* [ACTIVITY]: Whenever the string "const" turns up in a line below, that line should be copied.

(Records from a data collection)
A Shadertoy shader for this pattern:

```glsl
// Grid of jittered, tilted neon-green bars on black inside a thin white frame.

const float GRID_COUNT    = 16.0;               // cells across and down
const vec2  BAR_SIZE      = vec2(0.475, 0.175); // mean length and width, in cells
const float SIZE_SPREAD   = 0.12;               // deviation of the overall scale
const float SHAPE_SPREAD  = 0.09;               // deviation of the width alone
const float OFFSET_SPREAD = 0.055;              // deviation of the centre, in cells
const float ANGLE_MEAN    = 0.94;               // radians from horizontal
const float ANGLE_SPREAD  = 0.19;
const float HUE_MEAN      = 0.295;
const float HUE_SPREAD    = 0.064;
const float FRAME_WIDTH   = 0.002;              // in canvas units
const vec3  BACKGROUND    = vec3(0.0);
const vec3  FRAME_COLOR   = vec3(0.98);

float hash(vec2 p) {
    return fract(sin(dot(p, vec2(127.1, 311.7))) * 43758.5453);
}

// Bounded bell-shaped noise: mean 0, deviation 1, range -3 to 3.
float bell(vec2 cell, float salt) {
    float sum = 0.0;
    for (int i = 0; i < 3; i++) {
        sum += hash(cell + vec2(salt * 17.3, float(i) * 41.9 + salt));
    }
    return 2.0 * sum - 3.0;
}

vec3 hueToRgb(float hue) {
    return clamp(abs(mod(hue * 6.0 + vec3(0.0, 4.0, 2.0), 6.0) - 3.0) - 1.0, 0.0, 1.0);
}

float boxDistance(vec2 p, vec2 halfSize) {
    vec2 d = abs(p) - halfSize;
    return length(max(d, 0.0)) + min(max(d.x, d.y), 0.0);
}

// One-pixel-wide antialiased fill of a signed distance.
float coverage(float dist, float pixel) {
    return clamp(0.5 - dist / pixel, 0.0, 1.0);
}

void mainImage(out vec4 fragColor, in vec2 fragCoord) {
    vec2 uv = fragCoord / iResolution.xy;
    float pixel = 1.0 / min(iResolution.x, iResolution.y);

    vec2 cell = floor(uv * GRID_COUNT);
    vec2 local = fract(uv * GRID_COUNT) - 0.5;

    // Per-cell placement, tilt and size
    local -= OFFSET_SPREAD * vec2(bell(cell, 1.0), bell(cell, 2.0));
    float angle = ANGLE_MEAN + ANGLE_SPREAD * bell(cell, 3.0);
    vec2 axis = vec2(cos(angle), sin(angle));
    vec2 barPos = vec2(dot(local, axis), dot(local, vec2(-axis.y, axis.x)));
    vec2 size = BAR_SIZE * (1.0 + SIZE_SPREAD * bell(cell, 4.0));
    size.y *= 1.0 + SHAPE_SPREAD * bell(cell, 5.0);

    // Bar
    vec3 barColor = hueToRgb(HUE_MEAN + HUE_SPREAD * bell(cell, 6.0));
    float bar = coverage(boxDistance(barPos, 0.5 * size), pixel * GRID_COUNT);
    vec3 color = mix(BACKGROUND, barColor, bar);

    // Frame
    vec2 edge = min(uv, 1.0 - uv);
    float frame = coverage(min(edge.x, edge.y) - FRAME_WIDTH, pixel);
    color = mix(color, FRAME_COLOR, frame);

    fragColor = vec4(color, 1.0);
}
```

* [TASK RESULT]:
const float GRID_COUNT    = 16.0;               // cells across and down
const vec2  BAR_SIZE      = vec2(0.475, 0.175); // mean length and width, in cells
const float SIZE_SPREAD   = 0.12;               // deviation of the overall scale
const float SHAPE_SPREAD  = 0.09;               // deviation of the width alone
const float OFFSET_SPREAD = 0.055;              // deviation of the centre, in cells
const float ANGLE_MEAN    = 0.94;               // radians from horizontal
const float ANGLE_SPREAD  = 0.19;
const float HUE_MEAN      = 0.295;
const float HUE_SPREAD    = 0.064;
const float FRAME_WIDTH   = 0.002;              // in canvas units
const vec3  BACKGROUND    = vec3(0.0);
const vec3  FRAME_COLOR   = vec3(0.98);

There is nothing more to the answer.